Task instructions >>
A single number is needed: how many lines of the data below contain "falloff".

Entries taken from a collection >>
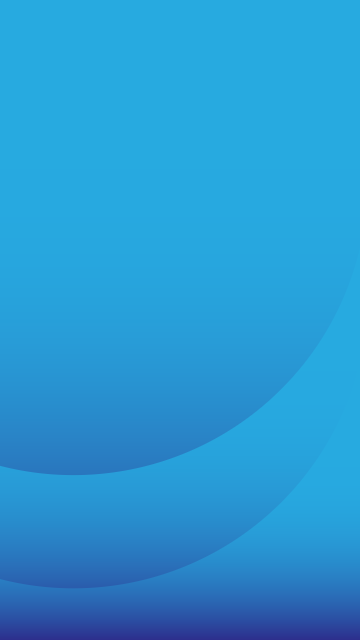
Give the GLSL for this background, as a WebGL 1 fragment shader.

```glsl
precision highp float;
// Calm blue backdrop: a cyan field sinking to navy at the bottom edge, overlaid
// by two large discs whose lower rims are shaded and fade upward into the cyan.
// Lengths are in canvas widths, measured from the lower left.
uniform vec2 u_resolution;

const vec3 CYAN = vec3(0.153, 0.665, 0.880);
const vec3 NAVY = vec3(0.175, 0.180, 0.550);

// Shade that is strongest at the base and eases to zero at the given height.
vec3 shade(float y, float height, float strength, float falloff) {
  float fade = clamp(1.0 - y / height, 0.0, 1.0);
  return mix(CYAN, NAVY, strength * pow(fade, falloff));
}

// Antialiased coverage of a disc resting on the level 'base'.
float disc(vec2 p, float base) {
  float radius = 0.817;
  float d = length(p - vec2(0.204, base + radius)) - radius;
  return clamp(0.5 - d * u_resolution.x, 0.0, 1.0);
}

void main() {
  vec2 p = gl_FragCoord.xy / u_resolution.x;

  // Field
  vec3 color = shade(p.y, 0.51, 1.0, 2.6);

  // Lower disc, then the paler upper disc over it
  color = mix(color, shade(p.y - 0.1435, 0.67, 0.63, 3.0), disc(p, 0.1435));
  color = mix(color, shade(p.y - 0.458, 0.926, 0.42, 2.6), disc(p, 0.458));

  gl_FragColor = vec4(color, 1.0);
}
```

Solution to this problem >>
2